=== Begin Enclosure ===

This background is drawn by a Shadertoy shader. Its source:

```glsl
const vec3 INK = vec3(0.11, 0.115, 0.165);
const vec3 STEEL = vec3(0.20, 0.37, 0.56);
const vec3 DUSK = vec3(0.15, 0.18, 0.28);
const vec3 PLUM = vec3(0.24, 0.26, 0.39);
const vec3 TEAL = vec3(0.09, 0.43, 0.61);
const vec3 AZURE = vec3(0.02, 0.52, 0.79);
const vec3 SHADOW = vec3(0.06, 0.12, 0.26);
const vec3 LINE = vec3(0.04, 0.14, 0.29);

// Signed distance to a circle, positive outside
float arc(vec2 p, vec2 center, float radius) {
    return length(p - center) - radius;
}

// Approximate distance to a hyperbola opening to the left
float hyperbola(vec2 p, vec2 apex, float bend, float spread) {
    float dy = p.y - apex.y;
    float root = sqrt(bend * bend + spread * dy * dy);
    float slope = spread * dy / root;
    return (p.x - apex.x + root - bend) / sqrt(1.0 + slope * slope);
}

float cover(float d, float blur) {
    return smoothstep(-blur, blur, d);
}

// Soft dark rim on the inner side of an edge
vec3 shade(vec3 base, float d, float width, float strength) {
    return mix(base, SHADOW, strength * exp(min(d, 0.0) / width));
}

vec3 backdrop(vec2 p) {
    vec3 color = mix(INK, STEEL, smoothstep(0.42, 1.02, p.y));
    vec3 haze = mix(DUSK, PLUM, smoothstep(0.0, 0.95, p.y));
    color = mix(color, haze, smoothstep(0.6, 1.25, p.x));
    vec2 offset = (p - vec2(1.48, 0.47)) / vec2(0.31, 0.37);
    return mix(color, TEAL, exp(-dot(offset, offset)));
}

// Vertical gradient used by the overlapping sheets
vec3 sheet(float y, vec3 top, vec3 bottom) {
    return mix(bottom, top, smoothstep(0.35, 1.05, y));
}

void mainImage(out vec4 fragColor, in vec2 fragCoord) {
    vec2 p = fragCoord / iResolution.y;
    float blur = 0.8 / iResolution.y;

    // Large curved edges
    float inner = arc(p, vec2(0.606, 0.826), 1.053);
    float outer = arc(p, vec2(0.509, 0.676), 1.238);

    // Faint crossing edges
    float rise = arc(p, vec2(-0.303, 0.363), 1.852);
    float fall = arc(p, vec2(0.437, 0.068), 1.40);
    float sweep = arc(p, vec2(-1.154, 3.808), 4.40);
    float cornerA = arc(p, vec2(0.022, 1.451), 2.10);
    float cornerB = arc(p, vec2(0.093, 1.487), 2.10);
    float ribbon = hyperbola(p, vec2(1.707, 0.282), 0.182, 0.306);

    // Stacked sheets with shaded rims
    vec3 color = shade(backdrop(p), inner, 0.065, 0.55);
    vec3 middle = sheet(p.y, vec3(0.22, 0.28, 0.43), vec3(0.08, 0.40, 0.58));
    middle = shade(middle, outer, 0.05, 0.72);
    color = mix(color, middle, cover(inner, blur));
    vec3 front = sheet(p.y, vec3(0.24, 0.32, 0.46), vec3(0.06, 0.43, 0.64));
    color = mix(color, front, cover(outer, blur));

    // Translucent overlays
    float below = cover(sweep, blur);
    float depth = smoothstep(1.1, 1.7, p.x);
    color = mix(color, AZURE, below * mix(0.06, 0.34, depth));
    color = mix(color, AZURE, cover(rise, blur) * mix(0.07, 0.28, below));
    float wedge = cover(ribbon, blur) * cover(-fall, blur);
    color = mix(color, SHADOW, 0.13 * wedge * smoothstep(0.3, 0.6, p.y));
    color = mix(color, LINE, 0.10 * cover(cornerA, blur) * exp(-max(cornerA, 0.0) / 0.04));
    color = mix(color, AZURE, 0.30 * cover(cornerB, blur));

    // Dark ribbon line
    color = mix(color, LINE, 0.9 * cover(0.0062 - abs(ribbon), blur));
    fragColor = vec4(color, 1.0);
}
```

=== End Enclosure ===

EXERCISE BRIEF | Looking through the entries, count the lines that hold the word "strength" and state that count alone.

YOUR SOLUTION | 2